What needs to be done:
Tally up the lines below containing the string "shade", then write the number alone.

(Collected data)

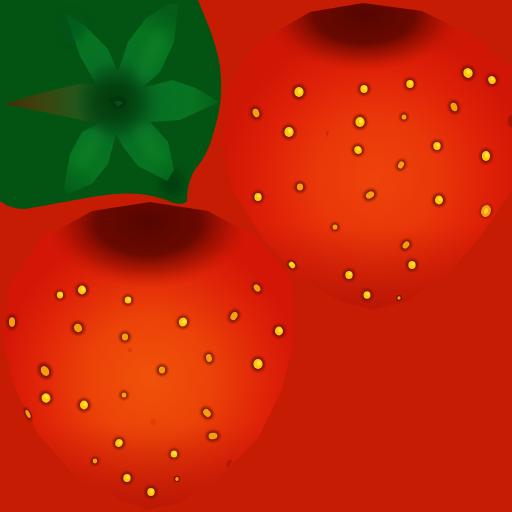
<!DOCTYPE html>
<html lang="en">
<head>
<meta charset="utf-8">
<title>Strawberry texture sheet</title>
<style>
:root{--ground:#c61c04;--leaf-base:#035313;--seed:#fcc810;--seed-dull:#f2a010;--pit:#6a1000}
html,body{margin:0;padding:0;width:512px;height:512px;overflow:hidden;background:var(--ground)}
svg{display:block}
.ground{fill:var(--ground)}
.leaf-base{fill:var(--leaf-base)}
.pit{fill:var(--pit);opacity:.75}
.seed{fill:var(--seed)}
.seed-dull{fill:var(--seed-dull)}
.shine{fill:#ffe63c}
</style>
</head>
<body>
<svg width="512" height="512" viewBox="0 0 512 512" role="img" aria-label="Two strawberries and a leaf cap on red">
<defs>
<radialGradient id="flesh-right" gradientUnits="userSpaceOnUse" cx="376" cy="178" r="152">
<stop offset="0" stop-color="#ee430a"/><stop offset=".4" stop-color="#ea3709"/><stop offset=".75" stop-color="#de2007"/><stop offset="1" stop-color="#d01605"/>
</radialGradient>
<radialGradient id="flesh-left" gradientUnits="userSpaceOnUse" cx="150" cy="378" r="150">
<stop offset="0" stop-color="#f0520a"/><stop offset=".4" stop-color="#ec4308"/><stop offset=".75" stop-color="#e02508"/><stop offset="1" stop-color="#d41606"/>
</radialGradient>
<radialGradient id="stem-shade">
<stop offset="0" stop-color="#560500"/><stop offset=".5" stop-color="#640800" stop-opacity=".95"/><stop offset=".75" stop-color="#8c0e00" stop-opacity=".55"/><stop offset="1" stop-color="#c01800" stop-opacity="0"/>
</radialGradient>
<linearGradient id="tip-shade" x1="0" y1="0" x2="0" y2="1">
<stop offset=".72" stop-color="#b81804" stop-opacity="0"/><stop offset="1" stop-color="#b01604" stop-opacity=".75"/>
</linearGradient>
<radialGradient id="sepal-green" gradientUnits="userSpaceOnUse" cx="118" cy="102" r="104">
<stop offset="0" stop-color="#033f10"/><stop offset=".16" stop-color="#05501a"/><stop offset=".42" stop-color="#077024"/><stop offset=".7" stop-color="#077521"/><stop offset="1" stop-color="#045c17"/>
</radialGradient>
<linearGradient id="sepal-brown" gradientUnits="userSpaceOnUse" x1="4" y1="103" x2="112" y2="103">
<stop offset="0" stop-color="#402c06"/><stop offset=".3" stop-color="#40410c"/><stop offset=".65" stop-color="#25561a"/><stop offset="1" stop-color="#044714"/>
</linearGradient>
<radialGradient id="cap-center">
<stop offset="0" stop-color="#023a0d"/><stop offset=".45" stop-color="#03420f" stop-opacity=".85"/><stop offset="1" stop-color="#054f18" stop-opacity="0"/>
</radialGradient>
<filter id="soft" x="-30%" y="-30%" width="160%" height="160%"><feGaussianBlur stdDeviation="5"/></filter>
<filter id="seed-blur" x="-50%" y="-50%" width="200%" height="200%"><feGaussianBlur stdDeviation="1"/></filter>
<path id="berry-right" d="M310 12 L363 3 L422 11 L472 36 L512 68 V190 L480 237 L448 274 L404 303 L374 310 L340 302 L302 280 L264 240 L232 190 L222 142 L229 88 L252 46 Z"/>
<path id="berry-left" d="M92 211 L150 202 L208 211 L258 238 L292 282 L293 344 L282 390 L258 438 L214 482 L178 504 L150 510 L122 502 L76 476 L38 434 L14 386 L3 340 L10 286 L40 240 Z"/>
<clipPath id="clip-right"><use href="#berry-right"/></clipPath>
<clipPath id="clip-left"><use href="#berry-left"/></clipPath>
<g id="seed-large"><ellipse class="pit" rx="7" ry="7.5" filter="url(#seed-blur)"/><ellipse class="seed" rx="4.6" ry="5"/><ellipse class="shine" cx="1" cy="-1" rx="2" ry="2.4"/></g>
<g id="seed-medium"><ellipse class="pit" rx="6" ry="6.2" filter="url(#seed-blur)"/><ellipse class="seed" rx="3.7" ry="4"/><ellipse class="shine" cx="1" cy="-1" rx="1.6" ry="1.8"/></g>
<g id="seed-faded"><ellipse class="pit" rx="5.6" ry="7" filter="url(#seed-blur)"/><ellipse class="seed-dull" rx="3.2" ry="4.4"/></g>
<g id="seed-small"><ellipse class="pit" rx="4.4" ry="4.4" filter="url(#seed-blur)"/><ellipse class="seed-dull" rx="2.4" ry="2.6"/></g>
</defs>

<rect class="ground" width="512" height="512"/>

<g id="right-strawberry">
<use href="#berry-right" fill="url(#flesh-right)"/>
<g clip-path="url(#clip-right)">
<ellipse cx="364" cy="15" rx="100" ry="57" fill="url(#stem-shade)"/>
<use href="#berry-right" fill="url(#tip-shade)"/>
<path d="M326 132 L329 130 L327 138 Z" fill="#d22508"/>
<ellipse cx="511" cy="121" rx="3" ry="6" fill="#a51503"/>
</g>
<use href="#seed-large" x="299" y="92"/>
<use href="#seed-medium" x="364" y="89"/>
<use href="#seed-medium" x="410" y="84"/>
<use href="#seed-large" transform="translate(468 73) rotate(-25)"/>
<use href="#seed-medium" transform="translate(492 80) rotate(-25)"/>
<use href="#seed-faded" transform="translate(256 113) rotate(-20)"/>
<use href="#seed-large" x="289" y="132"/>
<use href="#seed-large" x="360" y="122"/>
<use href="#seed-small" x="404" y="117"/>
<use href="#seed-faded" transform="translate(454 107) rotate(-20)"/>
<use href="#seed-medium" transform="translate(358 150) rotate(-20)"/>
<use href="#seed-medium" x="437" y="146"/>
<use href="#seed-large" transform="translate(486 156) scale(.9 1)"/>
<use href="#seed-faded" transform="translate(401 165) rotate(30) scale(.85)"/>
<use href="#seed-medium" x="258" y="197"/>
<use href="#seed-small" transform="translate(300 187) scale(1.3)"/>
<use href="#seed-faded" transform="translate(370 195) rotate(60)"/>
<use href="#seed-medium" transform="translate(439 200) scale(1.1)"/>
<g transform="translate(486 211) rotate(20)"><ellipse class="pit" rx="6" ry="7" filter="url(#seed-blur)"/><ellipse class="seed-dull" rx="4.8" ry="6"/><ellipse class="shine" rx="2" ry="3" opacity=".6"/></g>
<use href="#seed-small" x="335" y="227"/>
<use href="#seed-faded" transform="translate(406 245) rotate(40) scale(.9)"/>
<use href="#seed-medium" transform="translate(292 265) rotate(-40) scale(.75 .9)"/>
<use href="#seed-medium" x="412" y="265"/>
<use href="#seed-medium" x="349" y="275"/>
<use href="#seed-medium" transform="translate(367 295) scale(.95)"/>
<use href="#seed-small" transform="translate(399 298) scale(.7)"/>
</g>

<g id="left-strawberry">
<use href="#berry-left" fill="url(#flesh-left)"/>
<g clip-path="url(#clip-left)">
<ellipse cx="148" cy="222" rx="104" ry="66" fill="url(#stem-shade)"/>
<use href="#berry-left" fill="url(#tip-shade)"/>
<circle cx="130" cy="350" r="2" fill="#e03a08"/>
<circle cx="153" cy="422" r="3" fill="#dc3a0a" opacity=".6"/>
</g>
<use href="#seed-medium" transform="translate(60 295) scale(.85)"/>
<use href="#seed-medium" transform="translate(82 290) scale(1.1)"/>
<use href="#seed-medium" transform="translate(128 300) scale(.9)"/>
<use href="#seed-faded" transform="translate(257 288) rotate(-35) scale(.9)"/>
<use href="#seed-faded" transform="translate(12 322) scale(.95 1.1)"/>
<use href="#seed-faded" transform="translate(78 328) rotate(-40) scale(1.2 1)"/>
<use href="#seed-small" transform="translate(125 337) scale(1.3)"/>
<use href="#seed-large" transform="translate(183 322) rotate(20) scale(.9)"/>
<use href="#seed-faded" transform="translate(234 316) rotate(30)"/>
<use href="#seed-medium" transform="translate(279 331) scale(1.1)"/>
<use href="#seed-faded" transform="translate(45 371) rotate(-30) scale(1.2)"/>
<use href="#seed-small" transform="translate(162 370) scale(1.3)"/>
<use href="#seed-faded" transform="translate(209 358) rotate(-15) scale(.9)"/>
<use href="#seed-large" x="258" y="364"/>
<use href="#seed-large" transform="translate(46 398) rotate(-30) scale(.95)"/>
<use href="#seed-medium" transform="translate(84 405) scale(1.1)"/>
<use href="#seed-small" x="124" y="395"/>
<use href="#seed-faded" transform="translate(28 414) rotate(-25) scale(.6 1)"/>
<use href="#seed-faded" transform="translate(207 413) rotate(-40)"/>
<use href="#seed-faded" transform="translate(213 436) rotate(85)"/>
<use href="#seed-medium" transform="translate(119 443) rotate(20)"/>
<use href="#seed-medium" transform="translate(174 454) scale(.9)"/>
<use href="#seed-small" transform="translate(95 461) scale(.95)"/>
<use href="#seed-medium" x="127" y="478"/>
<use href="#seed-small" transform="translate(177 479) scale(.75)"/>
<use href="#seed-medium" x="151" y="492"/>
<ellipse cx="229" cy="463" rx="2" ry="4" fill="#b81604" transform="rotate(30 229 463)"/>
</g>

<g id="leaf-cap">
<path class="leaf-base" d="M0 0 H198 C205 18 215 38 220 66 C223 92 220 112 214 131 C209 150 203 160 196 168 C188 180 187 192 187 201 Q184 205 174 203 C150 193 132 192 106 195 C80 198 52 205 25 209 Q10 209 0 201 Z"/>
<ellipse cx="172" cy="184" rx="12" ry="14" fill="#02400d" filter="url(#soft)"/>
<path d="M118 102 L98 124 L72 118 L4 104 L38 94 L78 84 L96 84 Z" fill="url(#sepal-brown)"/>
<g fill="url(#sepal-green)">
<path d="M118 102 L96 84 L80 56 L65 13 L84 25 L108 49 L118 72 Z"/>
<path d="M118 102 L118 72 L128 42 L146 18 L170 3 L178 5 L174 42 L160 72 L142 88 Z"/>
<path d="M118 102 L142 88 L172 80 L196 88 L219 102 L180 120 L150 122 Z"/>
<path d="M118 102 L150 122 L168 142 L174 170 L167 181 L138 166 L124 148 L116 134 Z"/>
<path d="M118 102 L116 134 L108 164 L92 184 L68 194 L64 188 L70 154 L82 132 L98 124 Z"/>
</g>
<g fill="#16902f" opacity=".3" filter="url(#soft)">
<ellipse cx="150" cy="58" rx="9" ry="32" transform="rotate(26 150 58)"/>
<ellipse cx="148" cy="142" rx="9" ry="22" transform="rotate(-32 148 142)"/>
<ellipse cx="90" cy="146" rx="9" ry="24" transform="rotate(28 90 146)"/>
</g>
<ellipse cx="74" cy="28" rx="12" ry="14" fill="#04551a" opacity=".6" filter="url(#soft)"/>
<circle cx="114" cy="101" r="38" fill="url(#cap-center)"/>
<path d="M110 100 Q116 94 124 98 L126 104 Q121 110 114 108 Z" fill="#02360c"/>
<path d="M114 102 Q119 99 123 103 L118 107 Z" fill="#05501a"/>
</g>
</svg>
</body>
</html>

Exercise answer:
6